● Requirement: Exactly how many lines of the data below include the string "define"? State the number and nothing more.

● Material provided:
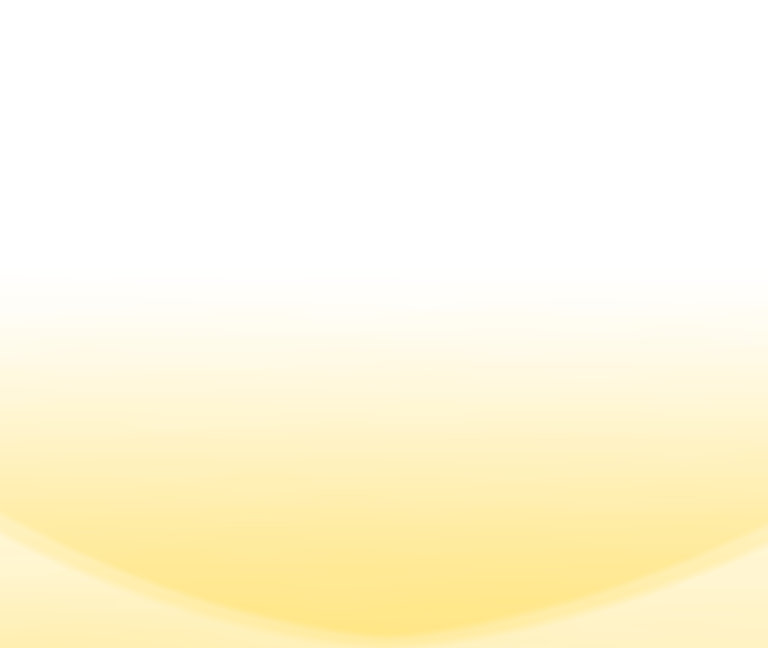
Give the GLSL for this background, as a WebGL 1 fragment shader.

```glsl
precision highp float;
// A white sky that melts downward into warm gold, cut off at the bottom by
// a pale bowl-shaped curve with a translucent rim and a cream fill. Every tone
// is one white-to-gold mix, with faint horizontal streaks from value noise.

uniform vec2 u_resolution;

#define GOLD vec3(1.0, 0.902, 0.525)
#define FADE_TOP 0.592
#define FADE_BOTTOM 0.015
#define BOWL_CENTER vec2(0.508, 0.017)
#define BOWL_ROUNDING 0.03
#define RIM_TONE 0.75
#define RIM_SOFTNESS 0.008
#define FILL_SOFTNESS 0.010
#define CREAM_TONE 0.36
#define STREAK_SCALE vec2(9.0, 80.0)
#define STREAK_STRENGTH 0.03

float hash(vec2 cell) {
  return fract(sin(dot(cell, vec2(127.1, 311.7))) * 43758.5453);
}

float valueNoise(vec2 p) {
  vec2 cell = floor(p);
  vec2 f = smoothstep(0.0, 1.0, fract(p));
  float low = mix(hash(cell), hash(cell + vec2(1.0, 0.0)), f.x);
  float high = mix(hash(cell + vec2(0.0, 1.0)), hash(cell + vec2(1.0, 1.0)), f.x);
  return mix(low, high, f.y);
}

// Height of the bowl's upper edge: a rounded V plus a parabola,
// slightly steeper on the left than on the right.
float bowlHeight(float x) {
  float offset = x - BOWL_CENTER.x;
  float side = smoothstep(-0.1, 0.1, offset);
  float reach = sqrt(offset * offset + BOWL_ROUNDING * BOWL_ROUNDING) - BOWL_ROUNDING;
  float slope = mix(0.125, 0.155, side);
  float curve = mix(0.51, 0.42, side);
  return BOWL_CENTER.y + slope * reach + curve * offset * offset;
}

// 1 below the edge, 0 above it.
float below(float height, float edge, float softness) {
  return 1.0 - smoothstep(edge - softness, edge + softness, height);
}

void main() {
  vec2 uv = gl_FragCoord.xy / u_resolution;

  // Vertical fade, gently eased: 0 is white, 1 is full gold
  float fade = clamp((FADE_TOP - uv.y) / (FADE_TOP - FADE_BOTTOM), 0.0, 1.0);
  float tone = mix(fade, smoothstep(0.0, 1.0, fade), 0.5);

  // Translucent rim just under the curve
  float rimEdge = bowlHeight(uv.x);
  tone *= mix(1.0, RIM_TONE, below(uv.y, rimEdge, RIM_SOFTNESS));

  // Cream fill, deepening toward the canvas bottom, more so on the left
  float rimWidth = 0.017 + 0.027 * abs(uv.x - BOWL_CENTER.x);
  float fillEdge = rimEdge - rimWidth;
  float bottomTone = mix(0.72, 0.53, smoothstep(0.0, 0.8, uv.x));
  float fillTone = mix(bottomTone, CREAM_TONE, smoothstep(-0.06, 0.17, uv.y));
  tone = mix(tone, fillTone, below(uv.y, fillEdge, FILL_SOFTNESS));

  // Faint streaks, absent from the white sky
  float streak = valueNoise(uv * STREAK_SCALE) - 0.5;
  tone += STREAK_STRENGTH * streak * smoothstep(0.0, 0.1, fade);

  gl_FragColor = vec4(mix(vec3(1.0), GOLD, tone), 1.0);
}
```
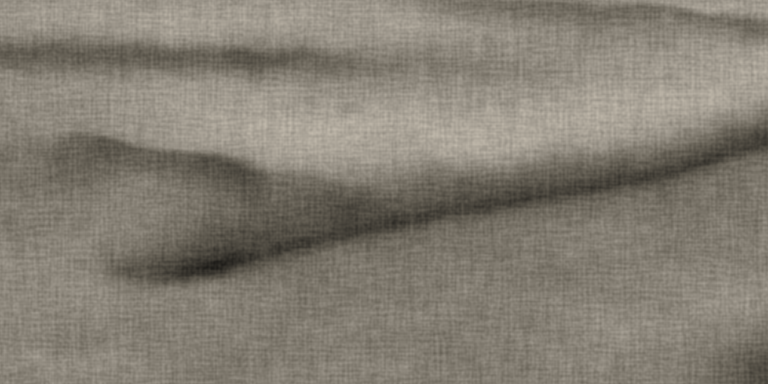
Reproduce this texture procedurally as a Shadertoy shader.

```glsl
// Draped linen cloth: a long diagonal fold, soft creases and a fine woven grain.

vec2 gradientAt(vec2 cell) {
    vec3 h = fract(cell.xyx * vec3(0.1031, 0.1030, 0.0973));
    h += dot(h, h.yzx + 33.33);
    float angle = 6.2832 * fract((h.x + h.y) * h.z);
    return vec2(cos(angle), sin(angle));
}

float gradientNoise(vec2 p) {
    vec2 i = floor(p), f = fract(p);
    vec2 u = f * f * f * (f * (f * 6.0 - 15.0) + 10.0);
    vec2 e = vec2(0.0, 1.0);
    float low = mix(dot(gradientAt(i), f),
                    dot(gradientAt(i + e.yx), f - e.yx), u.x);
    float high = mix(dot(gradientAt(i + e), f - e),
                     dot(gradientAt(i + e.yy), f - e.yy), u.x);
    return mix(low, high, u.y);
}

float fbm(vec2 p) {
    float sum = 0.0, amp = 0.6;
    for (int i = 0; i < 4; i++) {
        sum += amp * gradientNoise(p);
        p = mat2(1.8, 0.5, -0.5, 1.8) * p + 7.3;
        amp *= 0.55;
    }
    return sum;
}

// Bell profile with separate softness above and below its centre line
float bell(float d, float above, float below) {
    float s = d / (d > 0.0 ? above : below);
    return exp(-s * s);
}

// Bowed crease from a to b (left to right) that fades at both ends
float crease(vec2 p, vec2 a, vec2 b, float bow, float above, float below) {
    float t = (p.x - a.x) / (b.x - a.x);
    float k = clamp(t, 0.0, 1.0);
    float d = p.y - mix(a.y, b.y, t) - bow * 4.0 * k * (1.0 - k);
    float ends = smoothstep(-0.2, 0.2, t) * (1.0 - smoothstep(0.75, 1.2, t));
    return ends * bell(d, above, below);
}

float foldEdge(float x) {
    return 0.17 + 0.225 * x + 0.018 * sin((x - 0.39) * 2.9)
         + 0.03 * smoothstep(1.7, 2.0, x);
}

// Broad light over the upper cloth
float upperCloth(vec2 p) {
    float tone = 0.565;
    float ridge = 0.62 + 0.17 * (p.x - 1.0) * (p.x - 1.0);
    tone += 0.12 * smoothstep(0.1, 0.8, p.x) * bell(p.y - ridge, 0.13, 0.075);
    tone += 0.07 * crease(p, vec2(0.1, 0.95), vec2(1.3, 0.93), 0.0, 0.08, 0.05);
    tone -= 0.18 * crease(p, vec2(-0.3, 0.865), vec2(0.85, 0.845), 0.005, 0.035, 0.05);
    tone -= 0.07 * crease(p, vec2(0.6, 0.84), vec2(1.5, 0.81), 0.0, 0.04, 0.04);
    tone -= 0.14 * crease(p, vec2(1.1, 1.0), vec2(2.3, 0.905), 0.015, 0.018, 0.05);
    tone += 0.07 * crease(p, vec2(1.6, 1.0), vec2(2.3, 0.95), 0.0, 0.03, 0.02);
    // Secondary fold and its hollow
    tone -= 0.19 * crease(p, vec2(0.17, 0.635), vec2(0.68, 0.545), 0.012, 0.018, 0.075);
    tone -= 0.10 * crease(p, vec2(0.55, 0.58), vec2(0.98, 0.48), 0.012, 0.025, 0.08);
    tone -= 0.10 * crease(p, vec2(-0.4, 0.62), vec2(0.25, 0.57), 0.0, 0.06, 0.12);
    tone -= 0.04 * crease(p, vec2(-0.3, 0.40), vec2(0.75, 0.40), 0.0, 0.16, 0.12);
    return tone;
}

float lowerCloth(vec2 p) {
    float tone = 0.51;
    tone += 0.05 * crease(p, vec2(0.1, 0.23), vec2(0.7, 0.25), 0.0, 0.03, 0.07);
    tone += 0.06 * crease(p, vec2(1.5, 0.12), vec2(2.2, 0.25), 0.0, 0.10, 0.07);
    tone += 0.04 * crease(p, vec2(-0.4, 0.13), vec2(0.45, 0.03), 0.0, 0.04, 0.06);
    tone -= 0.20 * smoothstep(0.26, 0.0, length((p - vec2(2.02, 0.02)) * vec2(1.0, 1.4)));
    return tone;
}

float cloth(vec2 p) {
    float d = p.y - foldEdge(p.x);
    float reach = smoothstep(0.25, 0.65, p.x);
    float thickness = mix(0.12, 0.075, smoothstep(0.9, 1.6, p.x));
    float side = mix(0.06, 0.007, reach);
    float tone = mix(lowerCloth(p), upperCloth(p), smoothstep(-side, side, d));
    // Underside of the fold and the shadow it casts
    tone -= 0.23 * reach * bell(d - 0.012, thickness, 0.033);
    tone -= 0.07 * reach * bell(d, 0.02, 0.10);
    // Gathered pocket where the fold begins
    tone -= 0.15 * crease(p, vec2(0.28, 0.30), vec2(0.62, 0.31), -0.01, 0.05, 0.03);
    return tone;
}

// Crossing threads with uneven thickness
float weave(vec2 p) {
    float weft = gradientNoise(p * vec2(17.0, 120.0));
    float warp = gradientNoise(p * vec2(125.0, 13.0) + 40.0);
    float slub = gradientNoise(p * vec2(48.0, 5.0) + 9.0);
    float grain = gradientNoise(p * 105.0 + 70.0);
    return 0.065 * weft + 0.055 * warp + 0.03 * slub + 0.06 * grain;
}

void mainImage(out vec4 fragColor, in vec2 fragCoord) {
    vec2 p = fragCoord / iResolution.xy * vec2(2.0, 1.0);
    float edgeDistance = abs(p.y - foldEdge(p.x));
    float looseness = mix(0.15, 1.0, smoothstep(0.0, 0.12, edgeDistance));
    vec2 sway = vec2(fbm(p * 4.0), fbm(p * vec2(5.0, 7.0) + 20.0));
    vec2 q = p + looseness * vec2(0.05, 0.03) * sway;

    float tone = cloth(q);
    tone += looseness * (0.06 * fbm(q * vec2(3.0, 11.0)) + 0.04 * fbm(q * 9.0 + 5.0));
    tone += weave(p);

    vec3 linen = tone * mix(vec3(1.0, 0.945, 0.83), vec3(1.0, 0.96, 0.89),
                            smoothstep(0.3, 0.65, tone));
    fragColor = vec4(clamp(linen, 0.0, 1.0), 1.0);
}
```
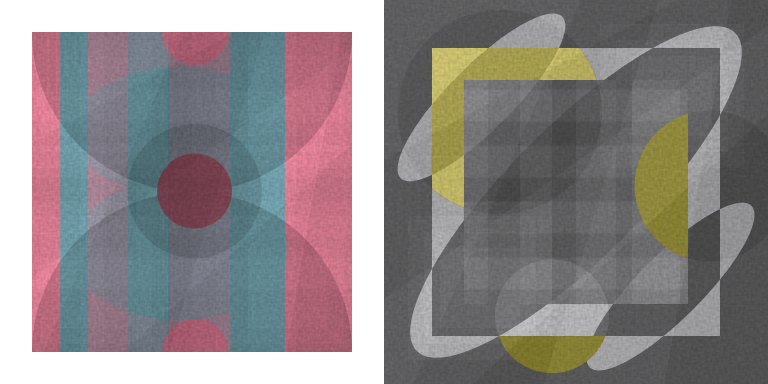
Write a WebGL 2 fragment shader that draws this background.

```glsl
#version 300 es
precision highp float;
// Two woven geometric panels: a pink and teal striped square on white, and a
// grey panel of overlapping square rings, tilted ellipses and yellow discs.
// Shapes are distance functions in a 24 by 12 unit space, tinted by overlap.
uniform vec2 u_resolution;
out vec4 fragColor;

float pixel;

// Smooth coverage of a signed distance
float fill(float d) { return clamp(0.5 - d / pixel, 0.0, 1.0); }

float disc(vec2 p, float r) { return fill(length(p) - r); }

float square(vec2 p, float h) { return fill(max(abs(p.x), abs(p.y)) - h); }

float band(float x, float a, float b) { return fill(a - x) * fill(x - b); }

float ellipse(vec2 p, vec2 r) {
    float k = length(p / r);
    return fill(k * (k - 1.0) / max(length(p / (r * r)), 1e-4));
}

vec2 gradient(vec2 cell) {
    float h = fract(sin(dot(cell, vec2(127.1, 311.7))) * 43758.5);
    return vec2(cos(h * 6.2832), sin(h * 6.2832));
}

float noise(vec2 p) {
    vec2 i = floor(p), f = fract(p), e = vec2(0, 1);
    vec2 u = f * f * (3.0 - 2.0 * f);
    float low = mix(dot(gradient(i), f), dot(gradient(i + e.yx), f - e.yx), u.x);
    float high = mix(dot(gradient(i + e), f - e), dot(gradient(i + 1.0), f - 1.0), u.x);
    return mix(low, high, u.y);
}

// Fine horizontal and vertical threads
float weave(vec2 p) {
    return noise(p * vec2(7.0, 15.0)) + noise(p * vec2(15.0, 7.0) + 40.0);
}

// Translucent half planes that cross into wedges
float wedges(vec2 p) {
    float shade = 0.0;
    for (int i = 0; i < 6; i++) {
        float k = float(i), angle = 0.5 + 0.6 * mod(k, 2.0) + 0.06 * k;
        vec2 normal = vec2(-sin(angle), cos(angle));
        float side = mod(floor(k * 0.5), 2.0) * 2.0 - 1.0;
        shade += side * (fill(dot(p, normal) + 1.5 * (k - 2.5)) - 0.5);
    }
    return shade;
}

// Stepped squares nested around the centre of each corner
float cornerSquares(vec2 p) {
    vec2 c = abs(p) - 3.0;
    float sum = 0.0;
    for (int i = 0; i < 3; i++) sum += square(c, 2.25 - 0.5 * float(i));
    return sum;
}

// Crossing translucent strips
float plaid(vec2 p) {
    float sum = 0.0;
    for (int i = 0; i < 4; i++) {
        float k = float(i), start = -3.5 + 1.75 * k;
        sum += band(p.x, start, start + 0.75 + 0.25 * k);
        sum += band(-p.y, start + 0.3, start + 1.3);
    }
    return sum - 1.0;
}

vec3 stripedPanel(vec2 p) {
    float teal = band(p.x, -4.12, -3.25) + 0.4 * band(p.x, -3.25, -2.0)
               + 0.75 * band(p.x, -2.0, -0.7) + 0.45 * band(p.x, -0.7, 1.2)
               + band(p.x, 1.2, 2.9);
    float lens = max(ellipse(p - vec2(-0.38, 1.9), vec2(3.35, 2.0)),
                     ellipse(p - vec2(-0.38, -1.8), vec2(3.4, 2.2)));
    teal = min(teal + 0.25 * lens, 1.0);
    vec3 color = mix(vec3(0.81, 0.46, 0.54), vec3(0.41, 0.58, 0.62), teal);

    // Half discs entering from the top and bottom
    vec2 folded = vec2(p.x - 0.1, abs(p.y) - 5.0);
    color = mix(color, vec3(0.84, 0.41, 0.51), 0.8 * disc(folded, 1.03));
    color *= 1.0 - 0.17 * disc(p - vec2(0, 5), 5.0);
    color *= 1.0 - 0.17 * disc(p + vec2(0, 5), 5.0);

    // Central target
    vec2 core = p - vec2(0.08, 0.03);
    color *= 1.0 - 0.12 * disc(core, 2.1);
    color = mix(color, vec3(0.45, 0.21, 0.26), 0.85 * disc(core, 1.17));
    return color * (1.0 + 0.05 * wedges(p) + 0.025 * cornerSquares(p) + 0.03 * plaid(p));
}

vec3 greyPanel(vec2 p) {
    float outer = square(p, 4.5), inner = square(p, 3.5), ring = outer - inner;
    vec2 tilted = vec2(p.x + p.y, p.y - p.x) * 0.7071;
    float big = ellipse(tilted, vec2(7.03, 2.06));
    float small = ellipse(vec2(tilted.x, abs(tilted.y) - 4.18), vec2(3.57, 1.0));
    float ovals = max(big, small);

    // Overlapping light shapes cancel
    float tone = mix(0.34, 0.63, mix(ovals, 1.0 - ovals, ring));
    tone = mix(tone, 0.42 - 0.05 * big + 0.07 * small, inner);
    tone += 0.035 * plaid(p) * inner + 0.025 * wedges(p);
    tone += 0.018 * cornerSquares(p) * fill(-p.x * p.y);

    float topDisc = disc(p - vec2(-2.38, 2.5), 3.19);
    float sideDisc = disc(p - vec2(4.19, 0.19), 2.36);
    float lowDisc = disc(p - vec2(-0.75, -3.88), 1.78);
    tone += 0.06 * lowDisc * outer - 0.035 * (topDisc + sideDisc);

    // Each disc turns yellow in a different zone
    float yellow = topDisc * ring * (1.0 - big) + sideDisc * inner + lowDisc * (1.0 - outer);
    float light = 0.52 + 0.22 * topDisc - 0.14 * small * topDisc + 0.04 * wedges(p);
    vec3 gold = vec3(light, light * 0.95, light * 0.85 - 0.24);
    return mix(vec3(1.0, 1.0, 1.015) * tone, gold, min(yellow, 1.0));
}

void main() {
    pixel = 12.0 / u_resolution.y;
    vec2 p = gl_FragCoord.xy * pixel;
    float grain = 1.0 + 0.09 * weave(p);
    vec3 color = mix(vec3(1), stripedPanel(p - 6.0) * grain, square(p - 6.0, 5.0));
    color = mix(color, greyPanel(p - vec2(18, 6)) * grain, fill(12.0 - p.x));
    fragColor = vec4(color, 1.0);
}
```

● Response area: 11